While we were investigating La Tranche-sur-Mer yesterday, Carol found a post card depicting a large cargo vessel parked on the beach at Les Sables d’Olonne, embarrassingly close to the promenade. It had apparently been driven ashore during a bad storm, we thought in early May. Largely in the hope that it would still be stranded, but also because we wanted to see Les Sables anyway, we loaded the bikes onto the car so that we could park outside the town and cycle in, and set off.
Managing with difficulty to avoid car parks with height restriction barriers that would have creamed our bikes, we got parked, picked up the cycle track and pedalled into Les Sables. Serious disappointment – no stranded large cargo vessel. What you-know-who had read as "May" had, in fact, been "March" and the recovery operation had been completed. Mon Dieu! We can’t have a large cargo vessel taking up valuable sun-worshipping beach space now, can we?
Undaunted, we poodled around Les Sables looking at the various remaining sites, none of which were as interesting as a beached large cargo vessel. Then it was back to the car, bikes back on the roof, and off to search for the Les Sables McDonalds. Not only did we find it, complete with McWiFi, but, since it was getting well into lunch time, I broke the habit of a lifetime and bought McDonalds version of food, a "Chicken Mythic" with Yankee McSauce, as well as the usual two espressos and ice cream (sundae de la saison) for you-know-who. I won’t bother again; the "Chicken Mythic" was predictably McTasteless. I won’t try again.

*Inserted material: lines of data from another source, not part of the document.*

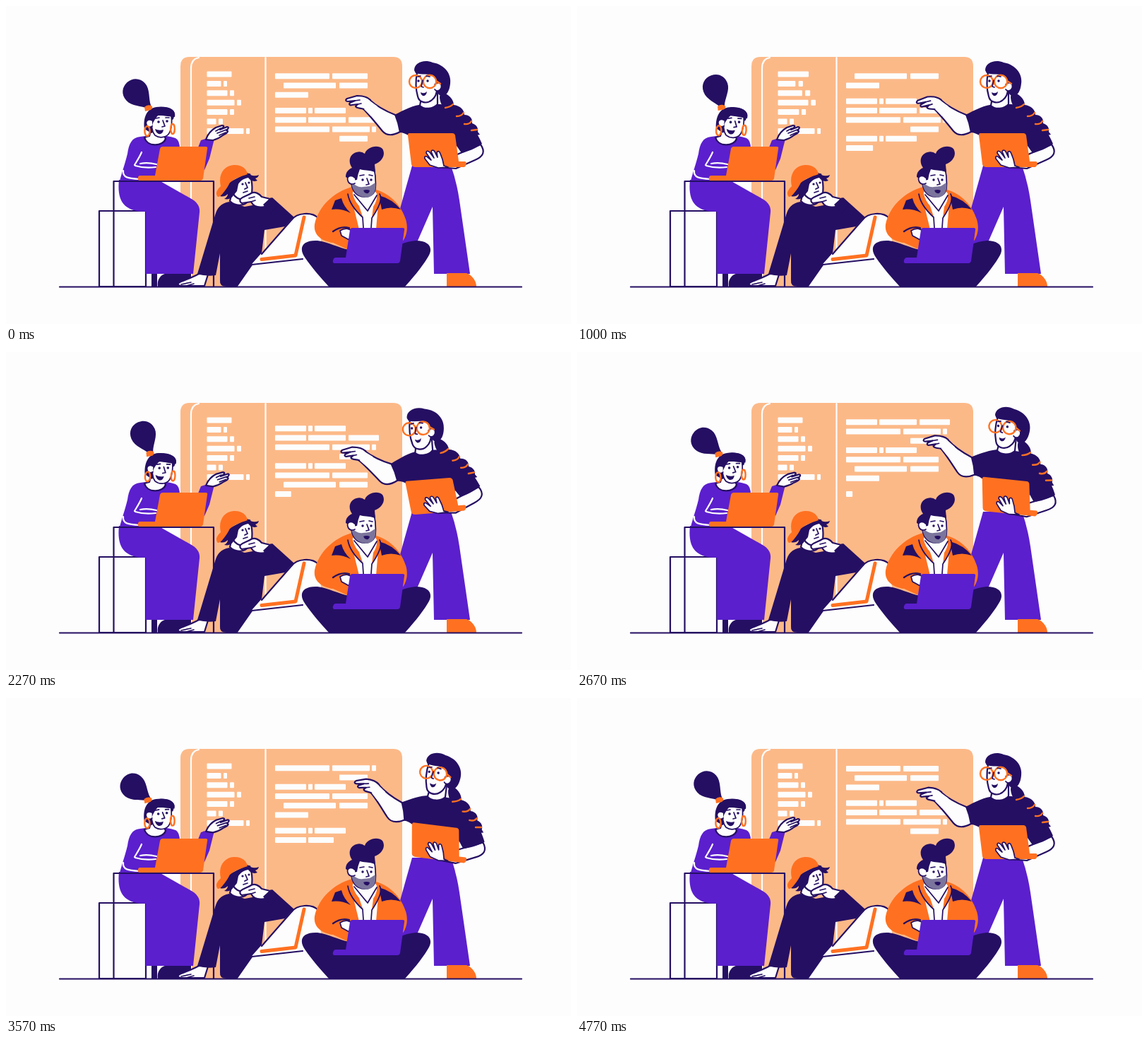
Recreate the animation shown at these times as an HTML page. Size 800 by 450 pixels, loop 4.81 s.

```html
<!DOCTYPE html>
<html lang="en">
<head>
<meta charset="utf-8">
<title>Team at work</title>
<style>
html, body { margin: 0; width: 100%; height: 100%; overflow: hidden; background: #fdfdfd; }
svg { display: block; width: 100%; height: 100%; }
path, line { stroke-linecap: round; stroke-linejoin: round; }
.n { fill: #250f63; }
.p { fill: #5b1fcd; }
.o { fill: #ff7121; }
.w { fill: #fdfdfd; }
.a { fill: #fcb988; }
.g { fill: #7b749c; }
.l { fill: none; stroke: #250f63; stroke-width: 2.2; }
.wl { fill: #fdfdfd; stroke: #250f63; stroke-width: 2.2; }
.ol { fill: none; stroke: #ff7121; stroke-width: 2.4; }
.wh { fill: none; stroke: #fdfdfd; stroke-width: 2.2; }
.thin { stroke-width: 1.7; }
</style>
</head>
<body>
<svg viewBox="0 0 800 450">
  <clipPath id="pane"><rect x="370" y="91.5" width="190" height="130"/></clipPath>

  <!-- window -->
  <path class="a" d="M247 397V85Q247 72 260 72H548Q561 72 561 85V397Z"/>
  <path class="wh" d="M262 397V88Q262 75 273 73M367.5 73V397"/>
  <g id="menu" class="w"></g>
  <g id="code" class="w" clip-path="url(#pane)"></g>

  <!-- woman standing -->
  <path class="p" d="M575 226L557 290L545 380H562L604 284L606 379H657L642 275Q638 248 630 226Z"/>
  <path class="o" d="M624 397V378H652C660 381 666 389 666 397Z"/>
  <g id="stand">
    <path class="wl" d="M560 156L551 154C538 149 524 141 514 132L505 145C513 152 523 165 533 177C539 184 547 184 558 178Z"/>
    <g id="point">
      <path class="wl" d="M516 133C511 128 504 127 497 127L483 131C480 133 481 135 484 135L494 134L487 137C485 139 487 141 490 140L498 139L495 142C496 145 500 144 507 146"/>
      <path class="l thin" d="M494 134L501 133M498 139L503 138"/>
    </g>
    <path class="w" d="M515 134L526 142L517 156L507 146Z"/>
    <path class="wl" d="M646 207L672 196C679 206 676 213 664 218L637 230L612 228L625 216Z"/>
    <path class="n" d="M550 154C564 147 577 140 591 139H611C632 139 644 149 654 162C663 174 670 185 674 195C664 202 654 206 645 208L638 198V226H575L571 184C567 181 562 179 557 179Q555 166 550 154Z"/>
    <path class="wl" d="M588 130L586 141C592 147 605 146 611 139L611 122Z"/>
    <path class="n" d="M617 122C626 124 634 132 634 140C643 141 649 147 649 154C657 154 661 160 660 166C667 168 669 174 668 178L671 182L661 184C655 182 651 178 650 173C643 172 639 167 638 161C630 160 625 154 624 147C618 144 614 136 614 128Z"/>
    <path class="ol" d="M622 144Q629 143 633 139M638 156Q645 156 648 151M649 167Q656 168 659 163M659 176L667 175"/>
    <path class="wl" d="M582 94C580 105 580 118 583 128C585 137 596 139 603 133C608 129 610 124 610 118L611 94Z"/>
    <path class="n" d="M578 91C578 80 592 75 604 80C622 83 631 97 629 110C628 120 624 127 617 128C612 126 609 121 611 114C613 108 610 104 606 99C599 95 588 98 580 95Z"/>
    <path class="wl thin" d="M607 111C612 106 618 110 616 116C614 121 609 121 607 118"/>
    <circle class="ol" cx="580" cy="107" r="9"/>
    <circle class="ol" cx="600" cy="107" r="9.2"/>
    <path class="ol" d="M609 106L615 110"/>
    <path class="l thin" d="M590 105L588 114L591 115M583 100L587 99M595 99L600 100"/>
    <circle class="n" cx="584" cy="106" r="1.7"/>
    <circle class="n" cx="597" cy="106" r="1.7"/>
    <path class="n" d="M587 122Q592 125 596 121Q595 128 590 127Q587 125 587 122Z"/>
    <path class="o" d="M571 180H632Q635 180 636 183L641 220H650Q653 221 651 226L649 228H580Q575 228 574 224L569 183Q569 180 571 180Z"/>
    <path class="wl thin" d="M612 229L600 225L593 216C592 212 595 212 597 214L602 218L595 208C595 204 598 205 600 207L606 215L602 206C603 203 606 204 607 206L611 214L610 207C612 204 614 206 615 209L618 217L620 226L626 228Z"/>
  </g>

  <!-- woman at the desk -->
  <path class="wl" d="M132 290H198V397H132Z"/>
  <path class="p" d="M276 190Q285 186 295 188L288 216L281 232L260 230Z"/>
  <g id="hand">
    <path class="wl" d="M283 189C285 183 290 176 297 172L306 169C309 169 309 171 306 173L303 175L313 171C316 171 315 174 312 176L314 177C314 180 310 181 307 183C302 187 297 189 293 190Z"/>
    <path class="l thin" d="M299 180L312 175M297 177L304 173M302 183L311 179"/>
  </g>
  <path class="n" d="M206 378H214V397H206ZM215 397C213 386 221 378 230 378H262V392L250 397Z"/>
  <path class="p" d="M160 246C157 275 166 291 198 291V379H265L274 292C275 283 270 277 261 272L215 246Z"/>
  <path class="p" d="M160 252C163 238 169 222 172 209C174 195 178 186 190 185C205 183 226 182 240 187Q246 190 246 202L222 248Z"/>
  <path class="wl" d="M205 176L203 184L196 186C200 200 222 199 226 188L222 178Z"/>
  <path class="wh" d="M192 207C189 214 185 220 182 225M190 223Q201 221 213 224M183 226Q196 230 212 228M166 233C165 243 173 244 189 245"/>
  <path class="o" d="M222 199H283Q286 199 285 202L279 244Q278 247 275 247H190Q186 247 187 243Q187 240 190 240H211L218 202Q219 199 222 199Z"/>
  <path class="l" d="M152.5 397V248H294V397"/>
  <g id="nod">
    <path id="pony" class="n" d="M-3 0C-7 -9 -18 -17 -18 -29C-18 -40 -10 -47 0 -47C11 -47 18 -39 18 -29C18 -18 7 -10 3 0Z"/>
    <path class="n" d="M196 174C194 158 199 145 213 143C226 141 239 145 239 153L237 160L206 180Z"/>
    <path class="wl thin" d="M207 158C206 170 206 177 211 183C218 188 229 186 232 178C235 171 235 162 234 155L215 154Z"/>
    <path class="n" d="M200 160C200 148 210 143 222 143C234 143 241 149 239 157L229 156L216 154C212 158 209 163 207 168Z"/>
    <path class="wl thin" d="M207 162C201 159 197 163 199 168C200 172 204 172 207 170"/>
    <ellipse class="ol" cx="200" cy="177" rx="3.6" ry="7"/>
    <ellipse class="ol" cx="236" cy="174" rx="2.8" ry="7"/>
    <path class="o" d="M196 143Q200 139 206 141Q209 144 205 147L197 149Z"/>
    <circle class="n" cx="216" cy="164" r="1.8"/>
    <circle class="n" cx="228" cy="163" r="1.8"/>
    <path class="l thin" d="M222 162L225 170L221 171M212 159L217 158M226 158L231 158"/>
    <path class="n" d="M211 174Q217 177 223 175Q222 182 216 181Q212 179 211 174Z"/>
  </g>

  <!-- sitting with cap -->
  <path class="wl" d="M273 379C266 383 256 387 248 390C243 392 242 395 247 396H281L286 380Z"/>
  <path class="l thin" d="M248 394L262 391M255 396L266 393"/>
  <path class="n" d="M316 277C304 279 299 286 296 296L271 379Q284 383 297 381L303 350V388Q302 397 312 397H327L350 364L362 350L366 317L395 312L408 299L377 271L360 280L338 284Z"/>
  <path class="w" d="M326 397L349 364L404 302C412 292 433 290 442 299L448 350L460 397Z"/>
  <path class="l" d="M362 351L404 303C412 292 433 291 442 300M327 396L348 366L420 358"/>
  <path class="ol" d="M362 358.5L410 353L422 299" style="stroke-width:5"/>
  <path class="wl" d="M320 264L317 276C325 284 337 283 342 277L340 266Z"/>
  <path class="wl" d="M318 250C318 259 321 268 328 272C336 276 345 273 348 266C349 256 348 245 345 238H322Z"/>
  <path class="n" d="M311 252L342 236C347 241 353 241 358 239Q357 243 353 244L356 247Q348 250 343 243C337 244 332 247 329 252L327 262L322 268Q318 275 309 273Q314 270 314 266Q309 271 303 269Q309 264 311 252Z"/>
  <path class="o" d="M299 269C296 264 300 259 304 255C300 238 309 226 322 225C333 224 341 230 342 238C333 241 324 244 317 250C313 258 308 265 303 269Q300 271 299 269Z"/>
  <circle class="n" cx="335" cy="252" r="1.6"/>
  <circle class="n" cx="344" cy="250" r="1.6"/>
  <path class="l thin" d="M339 250L342 257L338 259M336 264L342 262"/>
  <path class="wl" d="M332 273C337 269 343 268 347 265C353 262 359 266 362 270L374 273L366 284C356 286 350 283 347 277L334 279Q330 277 332 273Z"/>
  <path class="l thin" d="M344 272L352 270M347 277L353 275"/>
  <path class="n" d="M364 281L375 271L385 280L375 294Z"/>

  <!-- man with laptop -->
  <path class="n" d="M424 357C413 342 420 331 441 332C457 334 470 342 486 345H540C553 340 565 333 580 332C600 332 606 343 597 356C588 371 574 387 565 397H457C446 385 433 370 424 357Z"/>
  <path class="o" d="M490 256C464 263 442 284 437 309C435 324 447 333 463 335L483 344H545L560 335C569 325 569 311 566 302C560 283 545 266 524 260Z"/>
  <path class="n" d="M466 275L475 272Q478 284 488 293Q474 286 461 288ZM528 268Q547 273 559 288Q545 283 532 288Z"/>
  <path class="w" d="M494 260L488 267L500 316H524L528 268L521 261Z"/>
  <path class="o" d="M490 257C480 262 483 273 488 281Q496 291 505 298L500 283Q493 275 491 266ZM524 261Q534 270 527 284L518 300L520 284Q526 275 525 267Z"/>
  <path class="l thin" d="M484 266C486 279 494 289 505 299L506 314M493 267L512 290L525 268M529 266Q535 275 518 300L517 314"/>
  <path class="l" d="M463 319Q474 311 486 314"/>
  <path class="wl thin" d="M473 318C480 313 487 315 490 319L486 331L475 325Z"/>
  <path class="wl thin" d="M488 238C488 252 490 263 499 268C509 273 521 269 523 259C524 248 523 238 521 229H497Z"/>
  <path class="g" d="M489 247L494 253Q500 257 505 256L515 255L523 250C525 263 519 271 510 271C498 270 489 262 489 247Z"/>
  <path class="n" d="M481 242C481 235 485 231 490 229C484 221 486 210 496 207Q503 205 508 209C510 200 526 195 533 202C538 210 533 220 522 224L523 236C518 232 508 233 501 231Q498 238 497 246L490 247Z"/>
  <path class="wl thin" d="M494 243C488 238 482 241 484 247C485 252 490 253 494 251"/>
  <circle class="n" cx="505" cy="246" r="1.7"/>
  <circle class="n" cx="517" cy="246" r="1.7"/>
  <path class="l thin" d="M511 244L514 252L510 253M501 240L507 239M514 239L519 240"/>
  <path class="n" d="M506 261Q511 259 515 261Q514 266 510 265Q507 264 506 261Z"/>
  <path class="p" d="M490 314H562Q565 314 564 317L558 361Q557 364 554 364H466Q462 364 463 360Q464 356 467 356H481L487 317Q488 314 490 314Z"/>

  <line x1="76" y1="397.5" x2="730" y2="397.5" class="l"/>
</svg>
<script>
const LOOP = 4810, PERIOD = 115, BASE = 201;
const $ = id => document.getElementById(id);

// code rows: offset down the page, typing start, typing end, bars as [x, width]
const rows = [
  { y: 0,     from: 30,   to: 740,  bars: [[381, 44], [428, 6], [437, 44]] },
  { y: 13.2,  from: 870,  to: 1320, bars: [[381, 77], [462, 50]] },
  { y: 26.5,  from: 1480, to: 1950, bars: [[393, 74], [472, 40]] },
  { y: 39.8,  from: 2150, to: 2400, bars: [[381, 47]] },
  { y: 62,    from: 2620, to: 3180, bars: [[381, 44], [428, 6], [437, 44]] },
  { y: 75.2,  from: 3300, to: 3780, bars: [[381, 44], [428, 53], [485, 43]] },
  { y: 88.5,  from: 3910, to: 4380, bars: [[381, 77], [462, 53], [518, 6]] },
  { y: 101.8, from: 4460, to: 4610, bars: [[472, 40]] }
];
const scroll = rows.flatMap(r => [[r.from, r.y], [r.to, r.y]]).concat([[4800, PERIOD]]);

const sway = [[1720, 0], [2200, -4.4], [2300, -4.4], [2850, 9], [3400, 9], [3960, 0]];
const nod = [[200, 0], [850, 4], [2100, 4], [2800, -1.5], [3300, -1.5], [3900, 0]];
const tail = [[200, -42], [900, -24], [2150, -24], [2850, -55], [3300, -55], [3950, -42]];
const palm = [[1750, 0], [2250, 3], [2850, 5], [3300, 5], [3900, 0]];

// smooth value between keys [time, value]
function key(keys, t) {
  const i = keys.findIndex(k => k[0] > t);
  if (i < 0) return keys[keys.length - 1][1];
  if (!i) return keys[0][1];
  const [a, u] = keys[i - 1], [b, v] = keys[i];
  return u + (v - u) * (1 - Math.cos(Math.PI * (t - a) / (b - a))) / 2;
}

function add(parent, tag, attrs) {
  const el = document.createElementNS("http://www.w3.org/2000/svg", tag);
  for (const k in attrs) el.setAttribute(k, attrs[k]);
  return parent.appendChild(el);
}
const bar = (parent, x, y, width) => add(parent, "rect", { x, y, width, height: 8, rx: 1 });

const menu = [[35], [20, 5], [29, 6], [39, 6], [29, 6], [13, 6], [52, 5]].map((widths, i) => {
  const g = add($("menu"), "g", {});
  let x = 0;
  for (const w of widths) {
    bar(g, x, 92.5 + i * 13.4, w);
    x += w + 3.5;
  }
  return g;
});

const lines = [-1, 0].flatMap(turn => rows.map(row => {
  const g = add($("code"), "g", {});
  return { row, turn, g, rects: row.bars.map(b => bar(g, b[0], -4, b[1])) };
}));

const rotate = (id, angle, x, y) => $(id).setAttribute("transform", `rotate(${angle} ${x} ${y})`);

function draw(t) {
  const top = key(scroll, t);
  for (const { row, turn, g, rects } of lines) {
    g.setAttribute("transform", `translate(0 ${BASE + row.y + turn * PERIOD - top})`);
    const first = row.bars[0][0], [x, w] = row.bars[row.bars.length - 1];
    const done = turn < 0 ? 1 : Math.min(1, Math.max(0, (t - row.from) / (row.to - row.from)));
    const reach = first + done * (x + w - first);
    rects.forEach((r, i) => {
      const [bx, bw] = row.bars[i];
      r.setAttribute("width", Math.min(bw, Math.max(0, reach - bx)));
    });
  }
  // a stretch runs down the menu once per loop
  menu.forEach((g, i) => {
    const d = (t - 950 - i * 110) / 500;
    const grow = Math.abs(d) < 1 ? .25 * Math.cos(d * Math.PI / 2) ** 2 : 0;
    g.setAttribute("transform", `translate(284.5 0) scale(${1 + grow} 1)`);
  });
  rotate("stand", key(sway, t), 605, 228);
  rotate("point", -11 * Math.sin(4 * Math.PI * t / LOOP), 512, 138);
  rotate("nod", key(nod, t), 212, 186);
  rotate("hand", key(palm, t), 286, 190);
  $("pony").setAttribute("transform", `translate(203 143) rotate(${key(tail, t)})`);
}

const start = performance.now();
function frame() {
  draw((performance.now() - start) % LOOP);
  requestAnimationFrame(frame);
}
frame();
</script>
</body>
</html>
```
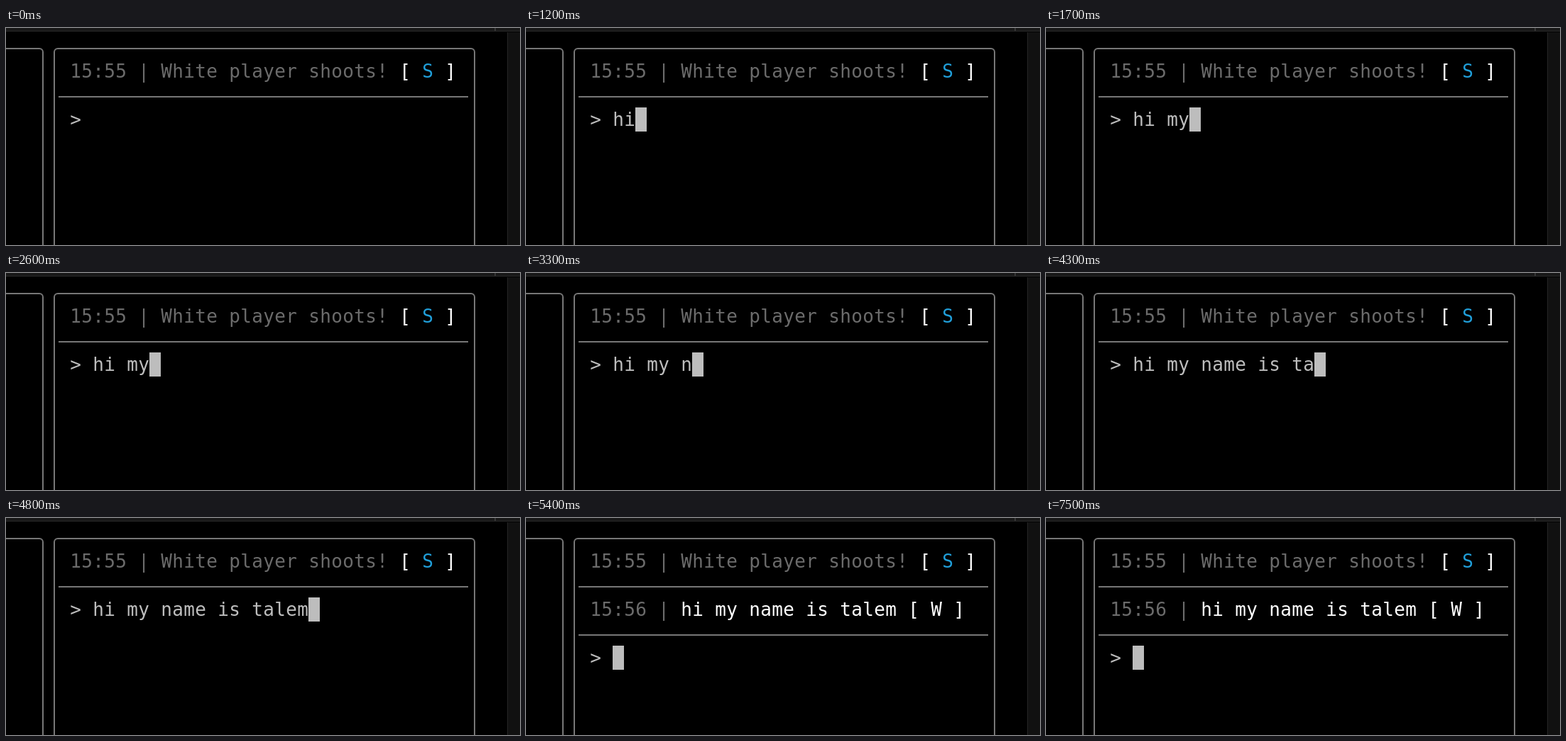
Recreate the animation shown at these times as an HTML page with a canvas. Size 724 by 306 pixels, loop 7600 ms.

```html
<!DOCTYPE html>
<html lang="en">
<head>
<meta charset="utf-8">
<title>Terminal chat</title>
<style>
  html, body { margin: 0; width: 100%; height: 100%; overflow: hidden; background: #000; }
  canvas { display: block; }
</style>
</head>
<body>
<canvas id="stage" width="724" height="306"></canvas>
<script>
const ctx = document.getElementById('stage').getContext('2d');

const LOOP = 7600, CURSOR_ON = 600, SENT = 5200;
const CELL = 16, ROW = 34, LEFT = 90, TOP = 44;
const MUTED = '#6b6b6b', LINE = '#777', INPUT = '#bdbdbd', WHITE = '#fff', BLUE = '#209fda';
const MESSAGE = 'hi my name is talem';

// [time, number of message characters typed]; drops are backspaces
const TYPING = [
  [0, 0], [1200, 2], [1300, 3], [1700, 5], [2100, 3], [2400, 4], [2500, 5],
  [2700, 6], [2900, 5], [3100, 6], [3300, 7], [3400, 8], [3500, 10], [3600, 11],
  [3800, 13], [3900, 14], [4200, 15], [4300, 16], [4400, 17], [4500, 18], [4600, 19]
];

// Draw text on the terminal grid, one character per cell
function write(text, col, row, color) {
  ctx.fillStyle = color;
  [...text].forEach((ch, i) =>
    ctx.fillText(ch, LEFT + (col + i + 0.5) * CELL, TOP + row * ROW + 26));
}

function rect(x, y, w, h, color) {
  ctx.fillStyle = color;
  ctx.fillRect(x, y, w, h);
}

function panel(x, width) {
  ctx.strokeStyle = LINE;
  ctx.lineWidth = 2;
  ctx.beginPath();
  ctx.roundRect(x, 29, width, 400, 5);
  ctx.stroke();
}

function separator(row) {
  rect(74, TOP + row * ROW - 16, 577, 2, LINE);
}

function chatLine(row, time, text, color, tag, tagColor) {
  write(time + ' |', 0, row, MUTED);
  write(text, 8, row, color);
  const col = 9 + text.length;
  write('[   ]', col, row, WHITE);
  write(tag, col + 2, row, tagColor);
}

function prompt(row, text, cursor) {
  if (cursor) rect(LEFT + (2 + text.length) * CELL, TOP + row * ROW, CELL, ROW, INPUT);
  write('> ' + text, 0, row, INPUT);
}

function windowChrome() {
  rect(0, 0, 724, 4, '#181818');
  rect(0, 4, 724, 1, '#292929');
  rect(688, 0, 2, 4, '#363636');
  rect(706, 6, 18, 300, '#111');
  rect(706, 6, 1, 300, '#242424');
}

function draw(t) {
  rect(0, 0, 724, 306, '#000');
  windowChrome();
  panel(-300, 352);
  panel(68, 592);
  ctx.font = '26px "DejaVu Sans Mono", monospace';
  ctx.textAlign = 'center';

  chatLine(0, '15:55', 'White player shoots!', MUTED, 'S', BLUE);
  separator(2);
  if (t >= SENT) {
    chatLine(2, '15:56', MESSAGE, WHITE, 'W', WHITE);
    separator(4);
    prompt(4, '', true);
  } else {
    const typed = TYPING.findLast(([time]) => time <= t)[1];
    prompt(2, MESSAGE.slice(0, typed), t >= CURSOR_ON);
  }
}

const start = performance.now();
function frame() {
  draw((performance.now() - start) % LOOP);
  requestAnimationFrame(frame);
}
frame();
</script>
</body>
</html>
```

My late afternoon/early evening was spent on a jay hunt. We had a local jay which seemed to be doing a relatively predictable round of the campsite. Part of its routine was to look for insects on a wood pile and fence opposite our pitch. I bolted on the long lens and tried to wait patiently. (Patiently, for me, means not fidgeting more than once per minute. This is why I could never be a fisherman.) My version of patience paid off in the end and the jay, relatively undaunted by my approach, posed for a photo shoot. The jay wasn’t a pristine example, having a few ruffled feathers, but the resulting bird filling the viewfinder constituted something of a victory.